SUPPLIED DATA:
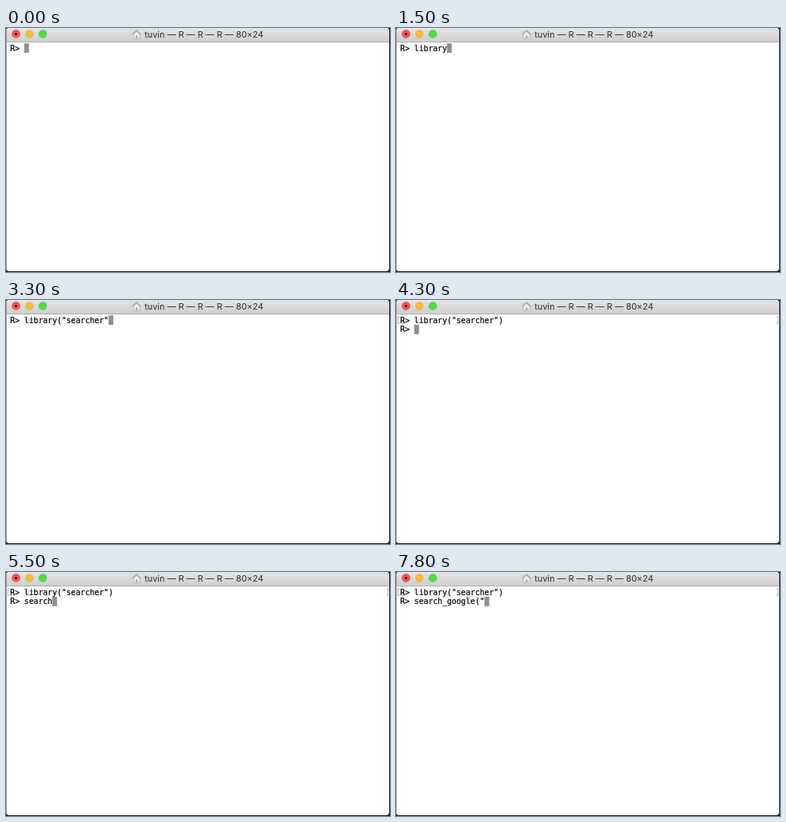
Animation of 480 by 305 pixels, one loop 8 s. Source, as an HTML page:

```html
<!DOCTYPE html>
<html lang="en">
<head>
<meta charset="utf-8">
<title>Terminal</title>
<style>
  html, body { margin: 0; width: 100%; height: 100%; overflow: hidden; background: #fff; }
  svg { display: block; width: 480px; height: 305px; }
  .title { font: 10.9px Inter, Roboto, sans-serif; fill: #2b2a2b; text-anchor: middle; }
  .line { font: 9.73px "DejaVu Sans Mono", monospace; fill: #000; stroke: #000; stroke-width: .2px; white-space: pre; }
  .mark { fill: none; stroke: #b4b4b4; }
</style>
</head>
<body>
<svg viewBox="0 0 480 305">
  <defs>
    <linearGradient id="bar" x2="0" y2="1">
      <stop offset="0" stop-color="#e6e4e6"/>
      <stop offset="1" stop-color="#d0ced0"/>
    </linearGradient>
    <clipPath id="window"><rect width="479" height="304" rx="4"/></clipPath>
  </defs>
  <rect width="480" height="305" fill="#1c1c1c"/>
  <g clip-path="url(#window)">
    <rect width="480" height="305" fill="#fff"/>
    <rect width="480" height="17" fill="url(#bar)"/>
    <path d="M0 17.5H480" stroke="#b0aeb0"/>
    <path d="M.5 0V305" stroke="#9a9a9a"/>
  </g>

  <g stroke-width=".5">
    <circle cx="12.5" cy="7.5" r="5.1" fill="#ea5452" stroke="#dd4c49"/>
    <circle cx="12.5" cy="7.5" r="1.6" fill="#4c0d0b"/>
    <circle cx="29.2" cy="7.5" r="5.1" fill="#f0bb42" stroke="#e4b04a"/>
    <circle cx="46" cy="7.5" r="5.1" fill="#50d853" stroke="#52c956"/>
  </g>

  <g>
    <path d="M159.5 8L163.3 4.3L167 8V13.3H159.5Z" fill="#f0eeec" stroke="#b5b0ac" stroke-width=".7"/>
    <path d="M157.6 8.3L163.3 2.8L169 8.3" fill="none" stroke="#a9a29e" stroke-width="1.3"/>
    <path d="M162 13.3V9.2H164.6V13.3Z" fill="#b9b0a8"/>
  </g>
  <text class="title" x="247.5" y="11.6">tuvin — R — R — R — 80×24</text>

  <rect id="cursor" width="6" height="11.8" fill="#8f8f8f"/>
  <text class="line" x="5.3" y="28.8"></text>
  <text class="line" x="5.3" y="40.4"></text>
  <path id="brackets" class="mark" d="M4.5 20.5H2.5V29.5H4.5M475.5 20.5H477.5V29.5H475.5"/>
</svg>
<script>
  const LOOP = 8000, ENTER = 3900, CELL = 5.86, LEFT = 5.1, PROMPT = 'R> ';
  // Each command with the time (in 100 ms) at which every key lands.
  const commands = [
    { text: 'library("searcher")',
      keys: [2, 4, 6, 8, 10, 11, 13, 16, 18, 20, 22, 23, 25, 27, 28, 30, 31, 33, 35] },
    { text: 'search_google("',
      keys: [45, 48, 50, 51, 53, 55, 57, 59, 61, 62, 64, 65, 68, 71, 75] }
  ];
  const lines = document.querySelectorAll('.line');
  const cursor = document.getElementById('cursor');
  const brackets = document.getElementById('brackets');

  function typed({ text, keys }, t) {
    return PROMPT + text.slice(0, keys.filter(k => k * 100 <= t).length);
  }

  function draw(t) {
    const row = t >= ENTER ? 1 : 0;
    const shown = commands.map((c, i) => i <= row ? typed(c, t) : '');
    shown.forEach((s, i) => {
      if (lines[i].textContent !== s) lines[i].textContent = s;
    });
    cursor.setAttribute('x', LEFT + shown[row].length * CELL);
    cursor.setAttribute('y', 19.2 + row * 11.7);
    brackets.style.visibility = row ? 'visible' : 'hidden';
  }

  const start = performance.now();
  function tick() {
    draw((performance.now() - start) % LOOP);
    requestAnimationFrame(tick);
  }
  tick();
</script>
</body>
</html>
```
---
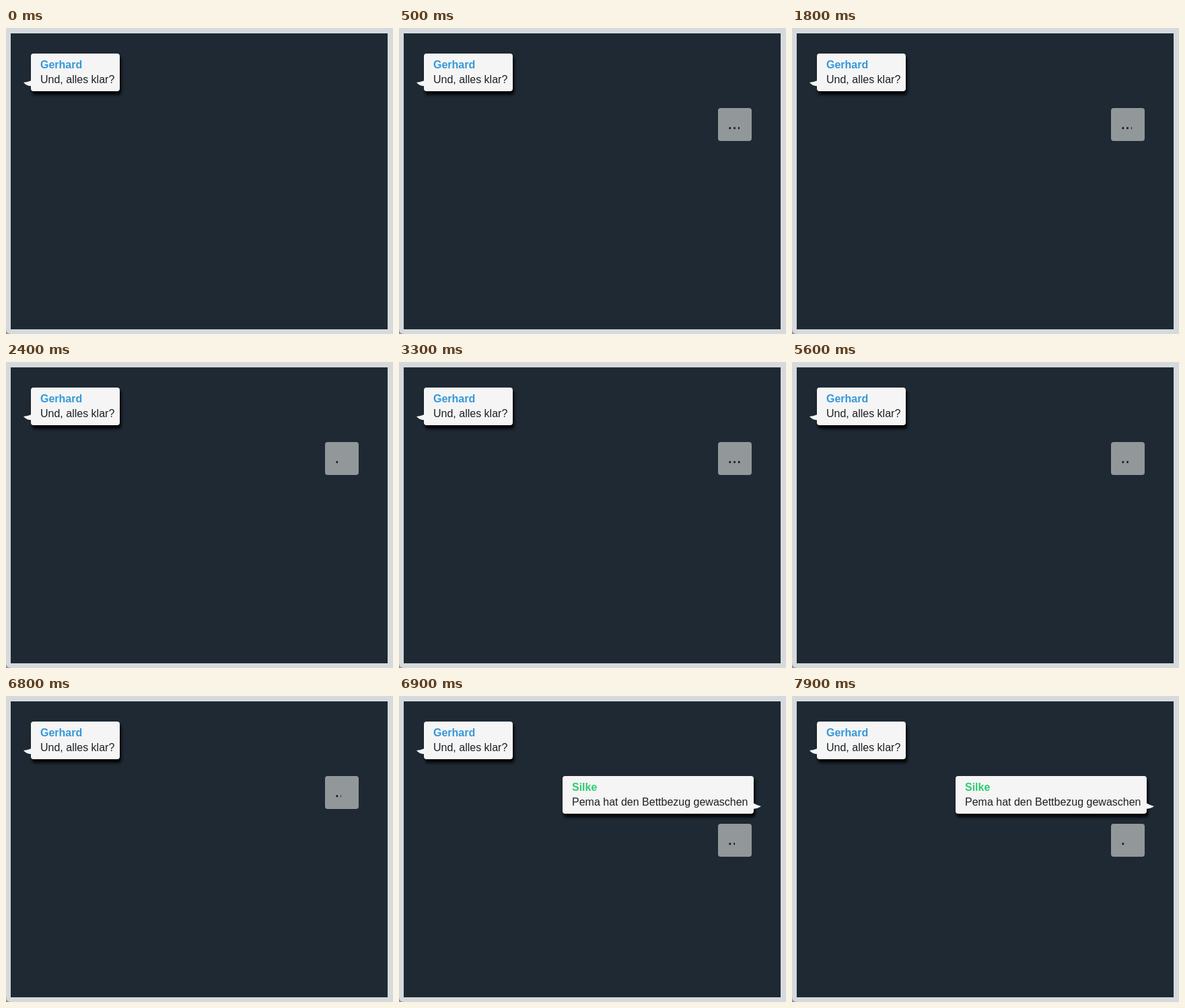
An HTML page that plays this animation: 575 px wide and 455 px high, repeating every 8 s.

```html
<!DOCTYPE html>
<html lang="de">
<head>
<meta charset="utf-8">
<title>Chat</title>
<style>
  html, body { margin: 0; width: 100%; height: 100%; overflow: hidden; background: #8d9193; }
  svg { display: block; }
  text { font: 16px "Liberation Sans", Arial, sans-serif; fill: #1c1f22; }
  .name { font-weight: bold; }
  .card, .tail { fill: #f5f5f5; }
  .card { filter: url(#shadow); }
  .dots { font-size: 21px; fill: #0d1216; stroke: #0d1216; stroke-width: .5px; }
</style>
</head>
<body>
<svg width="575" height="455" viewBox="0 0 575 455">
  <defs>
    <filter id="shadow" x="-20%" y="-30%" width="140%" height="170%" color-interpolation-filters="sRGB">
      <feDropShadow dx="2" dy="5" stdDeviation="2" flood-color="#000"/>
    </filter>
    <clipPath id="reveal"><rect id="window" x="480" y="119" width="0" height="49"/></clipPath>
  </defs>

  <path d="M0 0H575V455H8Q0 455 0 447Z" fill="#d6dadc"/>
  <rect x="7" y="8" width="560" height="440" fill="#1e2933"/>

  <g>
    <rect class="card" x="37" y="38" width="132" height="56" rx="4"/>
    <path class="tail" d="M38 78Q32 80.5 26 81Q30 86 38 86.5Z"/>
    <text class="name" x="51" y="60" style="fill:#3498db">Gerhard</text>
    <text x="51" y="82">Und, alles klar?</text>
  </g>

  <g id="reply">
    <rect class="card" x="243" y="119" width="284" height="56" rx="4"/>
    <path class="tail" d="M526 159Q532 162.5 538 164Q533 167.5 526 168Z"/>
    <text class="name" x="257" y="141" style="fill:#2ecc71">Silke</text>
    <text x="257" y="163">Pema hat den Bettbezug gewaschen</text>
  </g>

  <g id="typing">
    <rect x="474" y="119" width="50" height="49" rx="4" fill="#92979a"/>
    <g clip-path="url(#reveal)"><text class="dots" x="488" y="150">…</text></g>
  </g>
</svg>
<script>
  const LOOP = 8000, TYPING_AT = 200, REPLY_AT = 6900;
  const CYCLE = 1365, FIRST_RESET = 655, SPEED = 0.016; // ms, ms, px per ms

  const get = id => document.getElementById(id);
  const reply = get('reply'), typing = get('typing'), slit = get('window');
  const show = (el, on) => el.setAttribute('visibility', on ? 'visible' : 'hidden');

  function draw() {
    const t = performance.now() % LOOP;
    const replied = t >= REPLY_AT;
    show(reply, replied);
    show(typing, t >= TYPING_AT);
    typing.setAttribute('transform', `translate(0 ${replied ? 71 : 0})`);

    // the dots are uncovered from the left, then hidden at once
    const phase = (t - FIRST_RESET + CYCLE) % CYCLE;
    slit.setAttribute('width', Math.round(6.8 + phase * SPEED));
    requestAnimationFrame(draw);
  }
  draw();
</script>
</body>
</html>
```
---
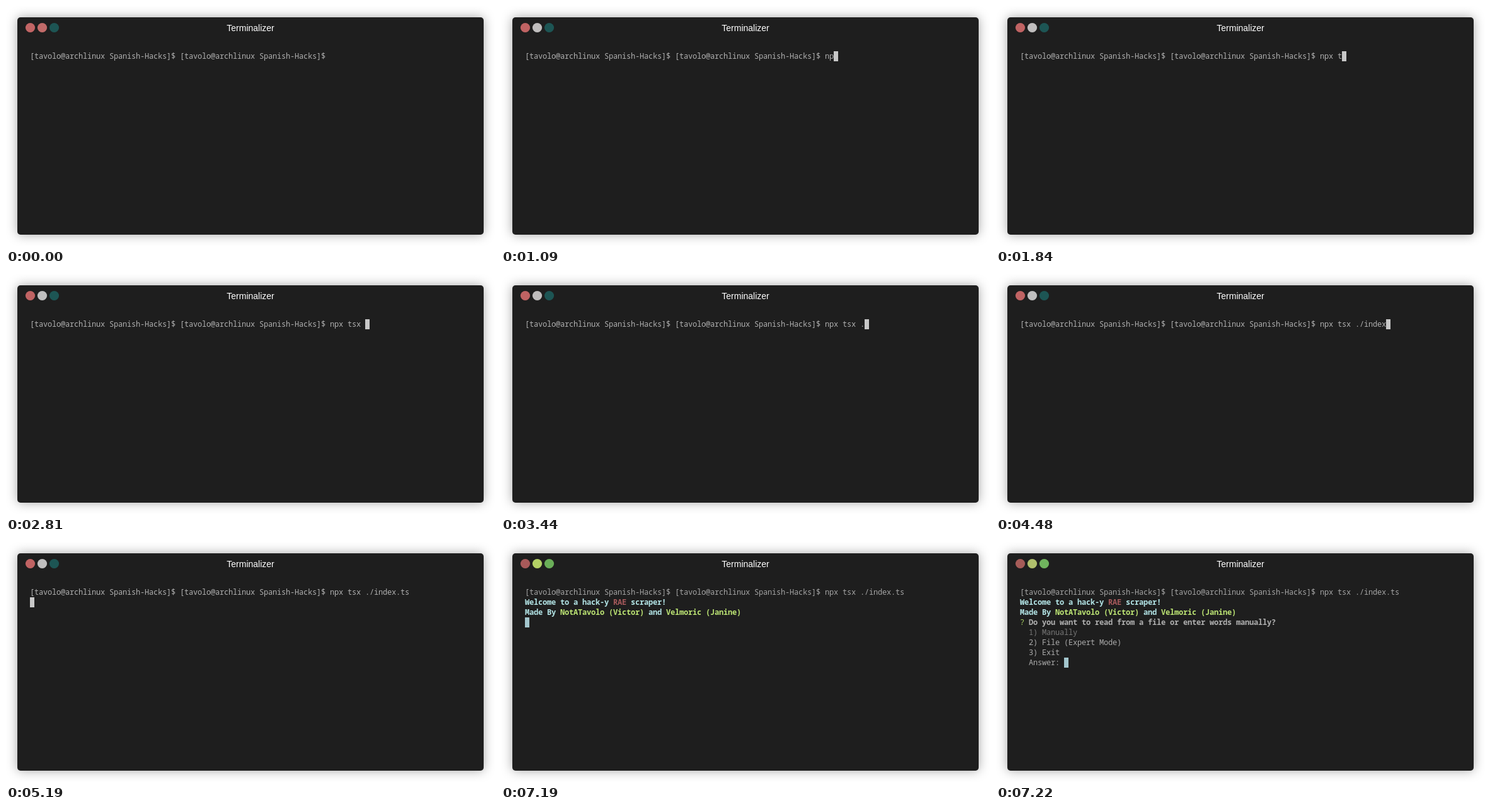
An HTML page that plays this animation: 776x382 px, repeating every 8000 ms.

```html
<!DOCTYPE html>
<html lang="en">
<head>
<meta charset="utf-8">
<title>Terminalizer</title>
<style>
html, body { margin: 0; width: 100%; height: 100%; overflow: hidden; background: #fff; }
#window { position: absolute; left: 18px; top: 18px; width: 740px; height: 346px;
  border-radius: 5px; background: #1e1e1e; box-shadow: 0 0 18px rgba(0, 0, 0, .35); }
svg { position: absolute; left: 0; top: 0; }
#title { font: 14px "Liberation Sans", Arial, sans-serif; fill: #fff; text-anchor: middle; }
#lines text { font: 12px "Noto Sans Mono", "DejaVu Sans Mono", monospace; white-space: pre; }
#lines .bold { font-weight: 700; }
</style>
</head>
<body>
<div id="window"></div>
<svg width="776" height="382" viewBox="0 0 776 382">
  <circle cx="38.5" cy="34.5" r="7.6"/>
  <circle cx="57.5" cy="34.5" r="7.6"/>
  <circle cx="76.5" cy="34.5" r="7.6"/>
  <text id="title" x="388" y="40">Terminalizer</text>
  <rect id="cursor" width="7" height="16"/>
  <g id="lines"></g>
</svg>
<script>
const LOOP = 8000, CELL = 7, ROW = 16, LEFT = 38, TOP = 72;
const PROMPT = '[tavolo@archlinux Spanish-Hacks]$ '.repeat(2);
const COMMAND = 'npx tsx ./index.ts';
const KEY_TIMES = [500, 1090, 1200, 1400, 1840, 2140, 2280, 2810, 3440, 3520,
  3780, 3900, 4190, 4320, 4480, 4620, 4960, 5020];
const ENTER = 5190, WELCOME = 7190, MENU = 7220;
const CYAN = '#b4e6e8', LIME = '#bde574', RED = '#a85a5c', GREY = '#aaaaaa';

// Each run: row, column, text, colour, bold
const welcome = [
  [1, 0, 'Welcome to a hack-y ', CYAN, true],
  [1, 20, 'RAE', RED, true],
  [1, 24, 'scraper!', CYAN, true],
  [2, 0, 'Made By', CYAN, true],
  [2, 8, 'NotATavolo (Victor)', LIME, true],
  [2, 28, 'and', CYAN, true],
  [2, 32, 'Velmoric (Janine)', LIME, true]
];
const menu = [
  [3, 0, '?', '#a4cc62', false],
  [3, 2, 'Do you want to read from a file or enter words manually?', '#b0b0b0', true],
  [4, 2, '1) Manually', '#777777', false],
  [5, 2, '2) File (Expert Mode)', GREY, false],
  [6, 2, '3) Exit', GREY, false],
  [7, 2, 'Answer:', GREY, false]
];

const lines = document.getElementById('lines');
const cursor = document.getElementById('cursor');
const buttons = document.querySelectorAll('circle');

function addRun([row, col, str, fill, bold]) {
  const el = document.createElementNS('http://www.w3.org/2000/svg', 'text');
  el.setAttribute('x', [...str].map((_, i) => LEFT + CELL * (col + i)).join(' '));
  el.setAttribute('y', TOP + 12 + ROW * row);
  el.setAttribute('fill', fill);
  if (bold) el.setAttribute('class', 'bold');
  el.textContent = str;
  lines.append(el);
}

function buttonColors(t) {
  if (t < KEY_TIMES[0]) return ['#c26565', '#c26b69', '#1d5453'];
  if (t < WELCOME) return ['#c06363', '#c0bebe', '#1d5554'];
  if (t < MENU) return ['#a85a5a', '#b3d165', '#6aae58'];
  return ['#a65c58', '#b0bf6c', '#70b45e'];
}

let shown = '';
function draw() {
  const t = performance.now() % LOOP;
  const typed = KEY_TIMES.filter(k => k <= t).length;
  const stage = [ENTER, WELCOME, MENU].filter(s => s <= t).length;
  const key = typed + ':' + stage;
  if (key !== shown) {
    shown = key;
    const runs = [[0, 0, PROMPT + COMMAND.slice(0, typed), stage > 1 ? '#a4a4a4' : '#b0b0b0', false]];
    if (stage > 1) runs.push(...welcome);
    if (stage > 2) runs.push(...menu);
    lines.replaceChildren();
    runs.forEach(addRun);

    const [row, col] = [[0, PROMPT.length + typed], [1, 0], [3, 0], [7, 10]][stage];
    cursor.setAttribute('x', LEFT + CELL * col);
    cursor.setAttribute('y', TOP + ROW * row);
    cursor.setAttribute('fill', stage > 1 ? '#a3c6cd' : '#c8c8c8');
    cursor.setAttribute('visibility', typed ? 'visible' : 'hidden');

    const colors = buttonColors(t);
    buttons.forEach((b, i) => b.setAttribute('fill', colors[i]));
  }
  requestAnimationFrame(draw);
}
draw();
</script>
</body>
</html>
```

WHAT THE EXERCISE ASKS:
Show every line above where "SPEED" is found.

RESPONSE:
  const CYCLE = 1365, FIRST_RESET = 655, SPEED = 0.016; // ms, ms, px per ms
    slit.setAttribute('width', Math.round(6.8 + phase * SPEED));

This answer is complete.